South Asia: Ten Years After September 11 and Terrorism Is as Strong as Ever
No one is safe; no area in Pakistan or Afghanistan can be considered stable.
September 23, 2011 - 12:00 am
Afghanistan was the place where the September 11 attacks were planned. Ten years later, terrorism is still a daily fact of life not only in Afghanistan but in neighboring Pakistan and also India. Many of these attacks have their origin in the same forces that struck New York and Washington on that terrible day. While al-Qaeda, which lacks a local base, is merely surviving, its partner, the Taliban, is thriving.
South Asia is in the midst of a full-scale terrorism war that has no sign of abating. During this last decade, thousands of people in all three countries have been murdered in the struggle to impose radical Islamist regimes, with no end in sight. And many of these deaths have been caused by the Taliban and local al-Qaeda-oriented groups. As President Barack Obama declares that al-Qaeda is on the run and close to being destroyed, that idea is daily disproved in this part of the world.
One would expect that few places in South Asia would be more secure than the Delhi High Court in India’s capital. But at 10:30 on the morning of September 7, a powerful explosion ripped through a crowd at the court, just outside Gate No. 5 and close to the country’s most important modern monument, the India Gate. Eleven were killed and more than 70 injured. Bad as that was, this bombing was only one of the four worst attacks over the last three years.
Despite the fact that the court is located in a high-security area — equivalent to a bomb on the grounds of the U.S. Supreme Court in Washington — this was the second attack inside the premises in four months.
The Pakistan-based, al-Qaeda connected Harkat-ul-jihad al-islami (HuJI) said it did the attack to demand cancellation of the death sentence of one of its men for having attacked India’s parliament in 2001. In the last decade the group has committed many bloody assaults in India.

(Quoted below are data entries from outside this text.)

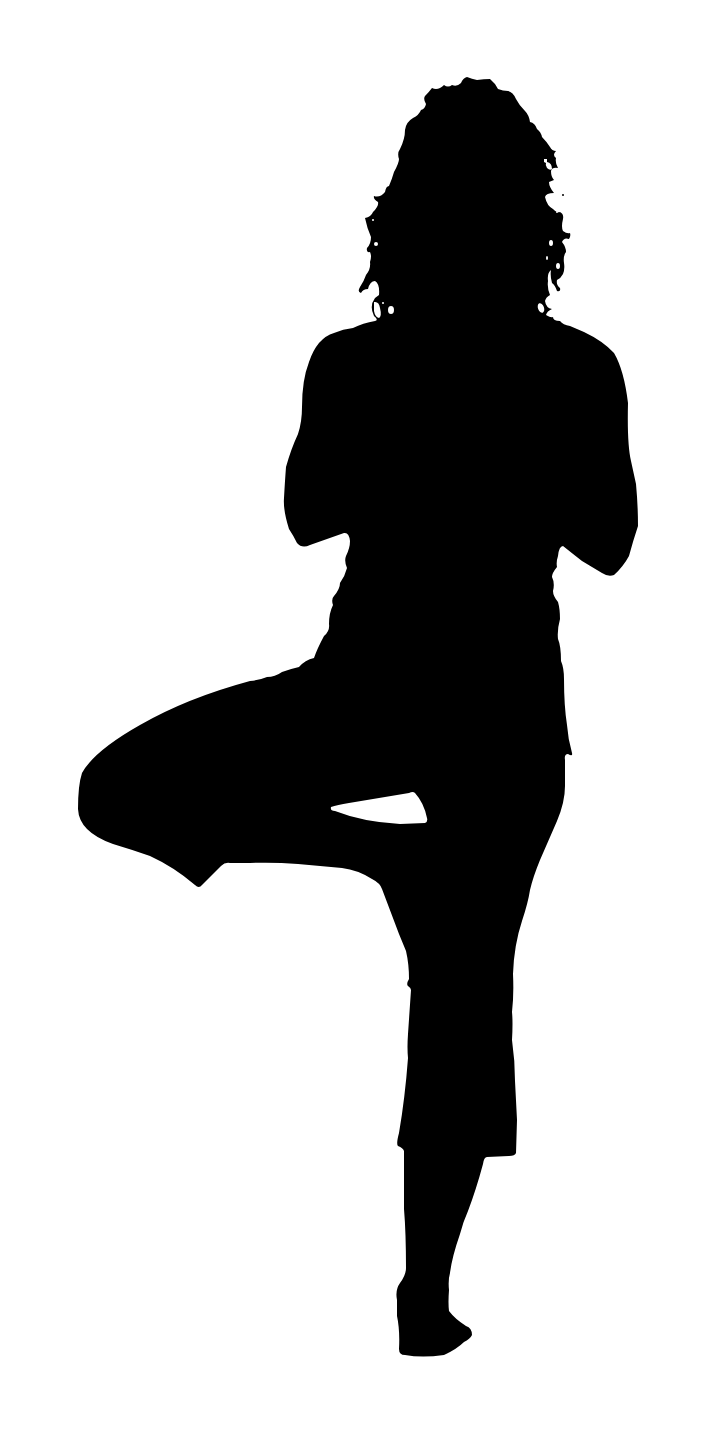
<!DOCTYPE html>
<html lang="en">
<head>
<meta charset="utf-8">
<title>Tree pose silhouette</title>
<style>
:root { --paper: #ffffff; --ink: #000000; }
html, body { margin: 0; background: var(--paper); overflow: hidden; }
.artboard { display: block; width: 715px; height: 1434px; background: var(--paper); }
.figure { fill: var(--ink); }
.hair-gaps { fill: var(--paper); }
</style>
</head>
<body>
<svg class="artboard" viewBox="0 0 715 1434" role="img" aria-label="Silhouette of a woman with curly hair standing in tree pose">
  <path class="figure" fill-rule="evenodd" d="
    M467 77 Q472 79 477 80 Q484 79 490 79 Q495 83 498 89 Q503 91 508 91 Q513 92 516 99 Q519 105 525 111 Q529 115 530 122 Q535 123 537 129 Q541 132 542 137 Q546 141 550 147 Q552 151 556 151 Q552 155 556 158 Q555 163 558 168 Q552 167 551 171 Q551 177 554 180 L549 182 Q549 187 554 193 Q546 193 545 197 Q547 206 553 209 Q556 213 560 212 Q564 214 563 219 Q561 227 563 231 Q567 234 570 233 Q571 236 569 239 Q564 237 562 242 Q566 247 566 252 Q563 256 564 263 Q565 269 563 274 Q561 278 557 280 Q556 285 560 288 Q561 292 557 291 Q555 285 552 283 Q550 276 551 270 Q547 273 548 281 Q547 288 550 295 Q546 297 545 301 Q546 308 552 309 Q547 311 546 315 Q551 318 553 317 Q553 321 560 321 Q563 325 570 326 L584 332 Q603 341 614 353 Q624 370 628 403 Q627 444 631 461 L636 484 Q638 505 638 526 Q633 541 629 556 Q623 567 614 575 Q608 577 602 573 L582 561 Q573 554 563 546 Q559 546 558 556 Q556 562 557 567 Q552 573 552 577 Q555 583 553 591 Q553 596 558 602 Q560 609 560 619 Q557 630 558 639 Q561 646 561 661 Q564 668 564 679 Q564 706 567 725 Q568 739 572 753 Q573 757 568 754 Q564 754 565 760 L565 786 Q565 802 557 821 L540 860 Q533 877 530 890 Q528 903 522 921 Q514 945 513 974 Q514 995 512 1012 Q513 1022 512 1040 Q515 1061 515 1081 L517 1120 L516 1153 Q515 1156 509 1156 L487 1157 Q484 1157 483 1164 Q476 1190 468 1211 Q463 1222 460 1234 Q452 1257 450 1273 Q448 1280 449 1290 Q448 1303 449 1311 Q455 1319 466 1326 Q472 1328 472 1335 Q470 1339 464 1342 Q457 1349 444 1355 Q422 1358 405 1355 Q399 1355 399 1349 Q400 1330 397 1316 L397 1300 Q395 1290 400 1283 Q406 1275 406 1268 Q406 1233 404 1209 L404 1151 Q403 1148 398 1146 Q396 1144 399 1133 Q405 1098 408 1058 Q407 1048 408 1034 L411 990 Q411 988 408 986 Q406 984 409 979 Q409 964 406 951 L399 934 L382 889 Q380 883 372 879 Q358 870 342 868 L298 864 Q273 862 250 863 L230 863 Q225 862 221 866 L202 885 Q199 889 195 885 Q174 867 150 856 Q133 850 113 844 Q79 832 78 809 Q78 785 82 773 Q94 751 140 725 Q187 698 250 681 Q260 680 267 677 Q275 677 282 672 Q290 669 299 667 Q305 660 314 658 Q317 649 324 636 Q330 631 329 624 Q329 613 333 605 Q331 599 334 596 Q340 589 340 583 Q345 576 347 568 Q344 561 346 556 Q350 548 350 541 Q349 532 344 533 L310 545 Q302 549 297 543 Q293 535 289 529 Q283 510 284 498 Q285 480 286 467 Q291 449 298 434 Q302 422 302 407 Q302 380 309 362 Q317 338 334 333 Q343 329 353 328 Q363 323 375 321 Q379 320 374 316 Q369 306 375 298 L379 295 Q380 284 375 281 Q370 281 368 289 Q363 289 361 293 Q357 292 360 287 Q364 281 366 275 Q371 269 370 262 Q372 256 370 252 Q366 253 367 248 Q371 244 371 237 Q367 228 365 218 Q371 217 373 212 Q379 206 378 202 Q373 199 374 196 Q380 198 385 192 Q386 186 389 186 Q392 179 394 172 Q399 163 399 159 Q397 153 400 149 Q405 139 405 130 Q406 122 413 118 Q419 115 421 110 Q425 109 426 104 Q423 99 425 96 Q429 92 432 88 Q438 91 444 85 Q448 88 452 85 Q457 87 461 83 Q463 78 467 77 Z
    M331 807 Q330 811 335 811 Q363 822 400 824 L425 823 Q428 822 427 818 Q424 803 415 793 Q413 791 409 793 L349 803 Q337 805 331 807 Z"/>
  <g class="hair-gaps">
    <path d="M374 302 Q379 301 380 308 Q382 316 379 318 Q375 317 374 311 Z"/>
    <ellipse cx="391" cy="310" rx="3" ry="4"/>
    <ellipse cx="541" cy="308" rx="3" ry="5" transform="rotate(-20 541 308)"/>
    <ellipse cx="551" cy="243" rx="2" ry="3"/>
    <ellipse cx="558" cy="266" rx="2" ry="3"/>
    <ellipse cx="547" cy="258" rx="1" ry="2"/>
    <ellipse cx="376" cy="244" rx="2" ry="2"/>
    <path d="M544 159 L547 159 L547 162 Q552 163 552 169 Q550 171 547 168 Q545 165 546 163 L544 162 Z"/>
    <circle cx="373" cy="220" r="1"/>
    <circle cx="383" cy="303" r="1"/>
    <circle cx="557" cy="212" r="1"/>
  </g>
  <circle class="figure" cx="563" cy="195" r="1"/>
</svg>
</body>
</html>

Meanwhile, in Quetta, Pakistan, 25 were killed and 55 injured by suicide bombers at a government office and a general’s home, where the officer’s wife was killed and he was wounded. This was done by the Pakistani Taliban to avenge the arrests of al-Qaeda agents.
Within Afghanistan, the list of attacks, killed, and wounded during recent months would go on for pages. President Karzai’s advisor, Jan Mohammad Khan, and the mayor of Kandahar were assassinated. Police stations and military bases were hit by suicide bombers. The downing of an American helicopter by the Taliban killed 30 U.S. SEALs. Hundreds of civilians, NATO and Afghan soldiers, and terrorists were killed.
As the United States withdraws its troops from Afghanistan and after the killing of Osama bin Laden, no one is safe; no area in Pakistan or Afghanistan can be considered stable.
In a show of strength, a Taliban unit with al-Qaeda connections invaded Kabul on September 13 and seized control of a nine-story building under construction just 300 yards from the U.S. embassy and NATO headquarters, firing 10 rocket-propelled grenades. An all-day gun battle was required before the terrorists either fled or were killed. Four police and two civilians were killed along with a half-dozen terrorists.
The terrorists probably never heard of the Tet offensive in South Vietnam, in which insurgents showed their ability to penetrate anywhere in Saigon or other supposedly secure areas. The political implications of such acts — saying in this case that the Taliban cannot be defeated and the U.S. and NATO have not won — exceed their strategic value.
This was no isolated attack. On June 29, nine insurgents stormed the Intercontinental Hotel armed with rifles and rocket launchers on the eve of a major Afghan government conference. They killed at least 12 people and held off NATO and Afghan forces for five hours, until U.S.-launched helicopter airstrikes killed the last insurgents hiding on the roof.
On August 18, Taliban suicide bombers stormed a British compound in an upscale Kabul neighborhood, killing eight people during an eight-hour firefight, as two English-language teachers and their bodyguard hid in a locked panic room. Those killed included five policemen, a municipal worker, and a New Zealand special forces soldier shot in the chest as he tried to free the hostages.
Meanwhile, the Afghan government talks of integrating the Taliban into mainstream politics and power-sharing. Whatever upbeat reports are circulated by the U.S. and other governments, the Taliban has the upper hand. Ten years after September 11, the United States has not defeated the Taliban or even ensured that it cannot return to power in a short period of time. The Taliban cannot beat the NATO forces but they merely need to outwait them.